Five states—Colorado, Connecticut, Delaware, New York and Ohio—were awarded a total of $13.1 million in the first phase of planning grants that can be used to support consultation and outreach activities in preparation for a nationwide broadband network for first responders, the National Telecommunications and Information Administration (NTIA) announced yesterday.

Initially, the schedule for the planning-grant program—known as the State and Local Implementation Grant Program (SLIGP)—called for the first phase of grants to be distributed to all 56 states and territories on July 15. However, in discussions with state representatives, FirstNet officials learned that many states and territories would not be ready to meet all requirements associated with the SLIGP at that time, so the NTIA decided to distribute the SLIGP funds to states and territories when they are in a position to use the grants.

“The input of states, tribes and local governments will be critical as FirstNet develops its plans for this historic network,” Lawrence Strickling, assistant secretary of commerce for information and communications and NTIA administrator, said in a statement. “NTIA’s State and Local Implementation Grant Program will give states the resources they need to consult with FirstNet on deployment of a nationwide public-safety broadband network.”

Of the $13.1 million in SLIGP grants—all of which require a 20% matching contribution—the states have been awarded the following amounts, all of which were announced earlier this year:

  • Colorado—$2.5 million
  • Connecticut—$1.4 million
  • Delaware—$724,613
  • New York—$4.86 million
  • Ohio—$3.6 million.

This money represents the first phase of planning grants for these states. During the first phase of planning, states and territories are supposed to use the SLIGP funds to expand existing governance entities to consult with FirstNet, conduct education and outreach to relevant stakeholders, and identify potential public-safety users in their jurisdictions.

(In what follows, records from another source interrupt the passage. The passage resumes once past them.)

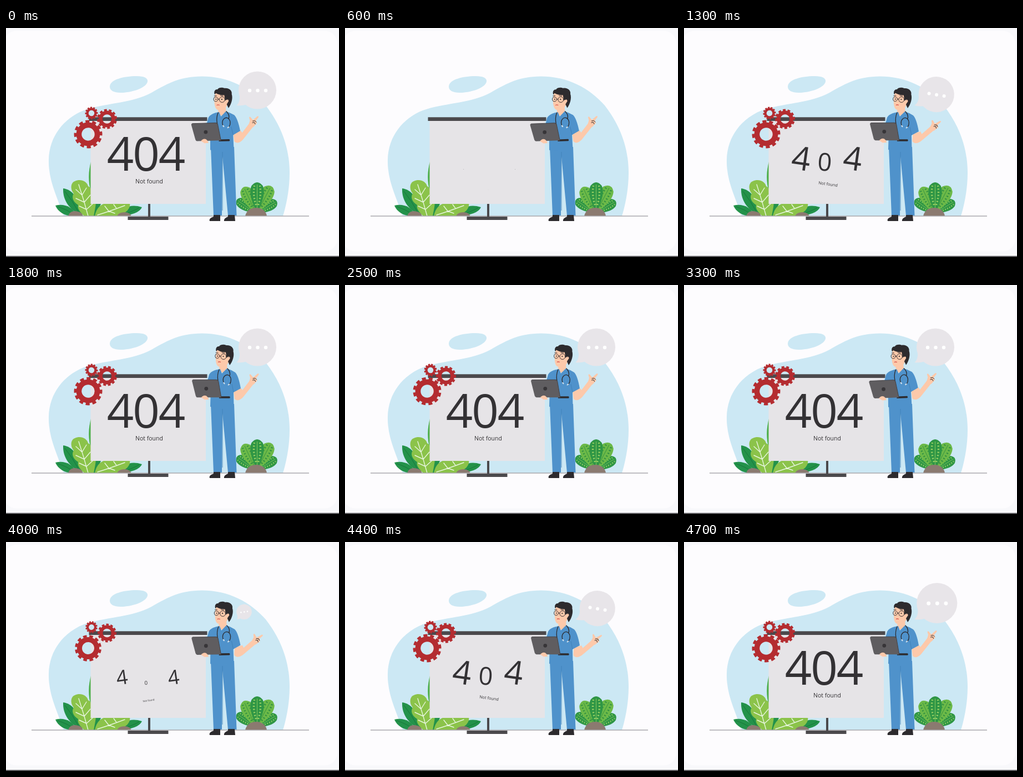
Recreate the animation shown at these times as an HTML page. Size 600 px wide and 414 px high, loop 4800 ms.

```html
<!DOCTYPE html>
<html lang="en">
<head>
<meta charset="utf-8">
<title>404 Not found</title>
<style>
  html, body { margin: 0; width: 100%; height: 100%; overflow: hidden; background: #f8f8fb; }
  svg { display: block; width: 600px; height: 414px; }
  text { font-family: "Open Sans", "Noto Sans", sans-serif; fill: #333134; text-anchor: middle; }
  .digit { font-size: 85px; }
  .note { font-size: 10.5px; font-weight: 500; }
  .skin { fill: #fdc9aa; }
  .ink { fill: #2d2b2e; }
  .metal { fill: #4b494c; }
  .rock { fill: #8b7a70; }
  .line { fill: none; stroke: #2d2b2e; stroke-linecap: round; stroke-linejoin: round; }
  .vein { fill: none; stroke: #e6f5dc; stroke-width: 1.4; stroke-linecap: round; }
  .gear { fill: none; stroke: #b42c30; }
  .dark { fill: #2f9645; stroke: #9ad163; }
  .light { fill: #6cb948; stroke: #2f8f42; }
</style>
</head>
<body>
<svg viewBox="0 0 600 414">
  <defs>
    <g id="leaf">
      <path d="M0 0C-6 -16 -17 -36 -10 -51Q0 -63 10 -51C17 -36 6 -16 0 0Z" stroke="none"/>
      <path d="M0 -4V-53" stroke-width=".8"/>
      <path d="M-2 -16Q-8 -34 -5 -51M2 -16Q8 -34 5 -51" fill="none" stroke-width="3.4" stroke-dasharray="2 3.6"/>
    </g>
  </defs>

  <rect x="-4" y="5" width="601" height="399" rx="23" fill="#fdfcfe"/>
  <rect y="412" width="600" height="2" fill="#5c5b5e"/>

  <g fill="#cce8f4">
    <path d="M104 340C92 305 76 275 77 238C78 195 105 163 140 149C180 135 225 137 262 117C295 98 315 88 352 87.5C400 87 440 108 468 140C495 175 511 215 511 262C511 292 505 320 499 340Z"/>
    <path d="M187 106C187 93 213 87 235 87C250 87 256 91 255 97C253 108 227 117 207 117C194 117 187 113 187 106Z"/>
  </g>

  <!-- left plants -->
  <g fill="#23924a">
    <path d="M154 238Q145 268 153 296L162 300V240Z" fill="#4bae48"/>
    <path d="M89 321C103 317 120 322 127 339C110 342 95 335 89 321Z"/>
    <path d="M103 290C120 292 132 308 138 340C115 330 102 312 103 290Z"/>
    <path d="M203 340Q215 315 245 324Q239 338 203 340Z"/>
    <path d="M150 300L171 318L162 340H148Z"/>
  </g>
  <g fill="#8bc34a">
    <path d="M141 340C134 333 128 327 130 320C120 314 118 305 122 299C115 291 117 279 124 277C134 272 146 277 148 286C154 289 156 296 155 301C163 307 162 320 161 324L158 340Z"/>
    <path d="M160 340Q164 318 184 316H223Q226 331 201 340Z"/>
  </g>
  <path class="vein" d="M131 283Q140 310 148 340M137 302L126 292M137 302L145 289M141 315L126 308M141 315L152 302M145 328L132 322M145 328L157 317M165 338Q185 332 214 321M185 331L178 322M185 331L196 335M199 326L194 319"/>
  <path d="M93 323Q110 328 123 338M106 295Q120 312 132 335M207 338Q226 333 240 325" fill="none" stroke="#166f36" stroke-width=".8"/>
  <path class="rock" d="M112 340Q114 331 125 331Q137 332 139 340ZM200 340Q203 333 214 333Q224 334 226 340Z"/>

  <!-- right plant -->
  <g transform="translate(451 336)">
    <use href="#leaf" class="dark" transform="rotate(-54) scale(.76)"/>
    <use href="#leaf" class="dark" transform="rotate(58) scale(.76)"/>
    <use href="#leaf" class="light" transform="rotate(-25) scale(.94)"/>
    <use href="#leaf" class="light" transform="rotate(28)"/>
    <use href="#leaf" class="dark" transform="translate(1.5 0)"/>
  </g>
  <path class="rock" d="M431 340C433 330 441 325 451 325C462 325 469 332 470 340Z"/>
  <path d="M46 340H546" stroke="#aaa8ac" stroke-width="1.4"/>

  <!-- board -->
  <g class="metal">
    <rect x="256" y="317" width="4" height="25"/>
    <rect x="219.5" y="341" width="73" height="6"/>
    <rect x="152.5" y="167" width="207.5" height="151" fill="#e6e4e7"/>
    <rect x="149.5" y="161.3" width="213" height="6.7"/>
  </g>
  <g id="four1"><text class="digit" x="206" y="258">4</text></g>
  <g id="zero"><text class="digit" x="252.5" y="258">0</text></g>
  <g id="four2"><text class="digit" x="299" y="258">4</text></g>
  <g id="note"><text class="note" x="258" y="281">Not found</text></g>
  <g id="gears"></g>

  <!-- bubble -->
  <g id="bubble" fill="#e8e5e9">
    <circle cx="453" cy="112.5" r="34"/>
    <path d="M421 122Q422 134 415.5 140Q425 141 435 138Z"/>
    <path d="M439 113H468.100" stroke="#fff" stroke-width="6.4" stroke-linecap="round" stroke-dasharray="0 14.5"/>
  </g>

  <!-- person -->
  <path d="M369 215L374 339H389L390 232L400 339H415.5L411 215Z" fill="#4f92cb"/>
  <path d="M390 224V330" stroke="#3f80b8" stroke-width=".8"/>
  <path class="ink" d="M374 338H386V349H367Q365 344 374 341ZM400 338H412L413 349H393Q392 344 400 341Z"/>
  <g id="upper">
    <g id="arm">
      <path class="skin" d="M410 192L423 186L426 190L439 173L446 179L427 203Q418 212 412 206Z"/>
      <path class="skin" d="M438 175L440 168L438.5 162.5Q440 160 442 163L445.5 167L453 160.5Q456 159 455.5 162L451 168L452.5 173L446 180Z"/>
      <path class="line" stroke-width="1" d="M445 169L449 168.5L451.5 171M444.5 172L448 171.5L449.5 174.5"/>
    </g>
    <path class="skin" d="M385 143L398 139L399 156Q390 162 384 154Z"/>
    <path d="M386 152C377 153 369 156 366 162L361 180L369 185L368 220Q389 223 410.5 220L410 194L423 187Q419 164 413 158Q405 153 398 151L389 160Z" fill="#4f92cb"/>
    <path d="M410 194L407 179" stroke="#3f80b8" stroke-width=".9"/>
    <path class="line" stroke="#26384c" stroke-width="1.3" d="M384 153Q380 162 382 173M399 151Q405 157 403 164M392 176C389 166 396 161 401 163C407 167 406 175 403 179"/>
    <path d="M392 176L394 179M403 179L400 181" stroke="#d9e5ee" stroke-width="2"/>
    <path class="skin" d="M380 117C377 130 377 143 382 147C389 151 400 146 402 137L405 125L397 114Z"/>
    <path class="ink" d="M379 120C377 116 379 110 384 111C386 107 393 107 397 109C405 108 411 114 409.500 120C412 128 408 139 403 145L400 138C403 135 404 130 400 129L397.500 132L396 121.500C391 122 385 120 381 117.500Z"/>
    <circle class="skin" cx="401" cy="132" r="2.6"/>
    <g class="line" stroke-width=".9">
      <circle cx="380.7" cy="128.500" r="4"/>
      <circle cx="392" cy="129.500" r="5"/>
      <path d="M384.700 128.500H387M397 129L401 130M378 122.500L382 122M389 122L394 123"/>
    </g>
    <circle class="ink" cx="381" cy="128.500" r="1"/><circle class="ink" cx="391.500" cy="129" r="1.1"/>
    <path d="M382 139.500Q384 138 387 139.500" fill="none" stroke="#d95c55" stroke-width="1.300"/>
    <g transform="translate(.8 .3)">
      <path class="ink" d="M384 201H402Q404 203 402 204.500H383Z"/>
      <path d="M336 171H378Q381 171 382 174L387 203H344Q342 203 341 200L334.500 174Q334 171 336 171Z" fill="#5f5d60"/>
      <path d="M336 171H378Q381 171 382 174L387 203" fill="none" stroke="#454346"/>
      <circle cx="360" cy="187" r="3.400" fill="#373538"/>
      <path class="skin" d="M351 203Q355 198 360 200L364 204V207H357Z"/>
    </g>
  </g>
</svg>
<script>
  const LOOP = 4800, CYCLE = 3100, START = 600, STEP = 100, GROW = 1000;
  const $ = id => document.getElementById(id);
  const clamp = (v, lo = 0, hi = 1) => Math.min(hi, Math.max(lo, v));
  const wave = u => Math.sin(2 * Math.PI * u);

  // Scale rules, by entrance progress u (may run past 1).
  const surge = u => clamp(Math.max(.02, u) + .13 * Math.max(0, wave(clamp(u))));
  const late = u => clamp(u) ** 1.8;
  const overshoot = u => Math.min(1.35 * u, Math.max(1, 1.575 - u / 2));

  const pops = [
    { id: 'bubble', x: 416, y: 139.5, scale: overshoot, swing: 10 },
    { id: 'four1', x: 214, y: 256, scale: surge, swing: 8.5 },
    { id: 'zero', x: 252.5, y: 258, scale: late, swing: 4 },
    { id: 'four2', x: 307, y: 256, scale: surge, swing: 8.5 },
    { id: 'note', x: 258, y: 293, scale: surge, swing: 8.5 }
  ];

  function addGear(x, y, outer, spin) {
    const el = document.createElementNS('http://www.w3.org/2000/svg', 'g');
    const root = outer * .84, hole = outer * .46, teeth = 12;
    const ring = (a, b, extra = '') =>
      `<circle class="gear" r="${(a + b) / 2}" stroke-width="${b - a}" ${extra}/>`;
    el.innerHTML = ring(hole, root)
      + ring(root - .5, outer, `pathLength="${teeth}" stroke-dasharray=".58 .42"`);
    $('gears').append(el);
    return { el, x, y, spin };
  }
  const gears = [addGear(154, 154, 11.5, 60), addGear(182, 164.5, 18, -60), addGear(148, 192, 25.5, 60)];

  function draw(now) {
    const t = Math.floor(now % LOOP / STEP) * STEP;
    const c = (t - START + CYCLE) % CYCLE;
    const u = c / GROW, turn = -wave(clamp(u));
    for (const { id, x, y, scale, swing } of pops) {
      $(id).setAttribute('transform',
        `translate(${x} ${y}) rotate(${swing * turn}) scale(${scale(u)}) translate(${-x} ${-y})`);
    }
    for (const { el, x, y, spin } of gears) {
      el.setAttribute('transform',
        `translate(${x} ${y}) rotate(${spin * c / CYCLE}) scale(${clamp(c / 320)})`);
    }
    const lean = -2.4 * Math.cos(Math.PI * (c + 250) / CYCLE) ** 6;
    const reach = 14 * Math.sin(Math.PI * clamp(u));
    $('upper').setAttribute('transform', `rotate(${lean} 389 220)`);
    $('arm').setAttribute('transform', `rotate(${reach - lean} 418 203)`);
    requestAnimationFrame(draw);
  }
  requestAnimationFrame(draw);
</script>
</body>
</html>
```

In the second phase of the planning program, states and territories can use grant money to fund work for additional consultations with FirstNet and to gather data on items such as infrastructure and partnerships that are available in a jurisdiction that may be helpful to the FirstNet initiative. NTIA officials have said that second-phase grants will not be distributed until FirstNet has determined what data it wants and the format in which it should be collected.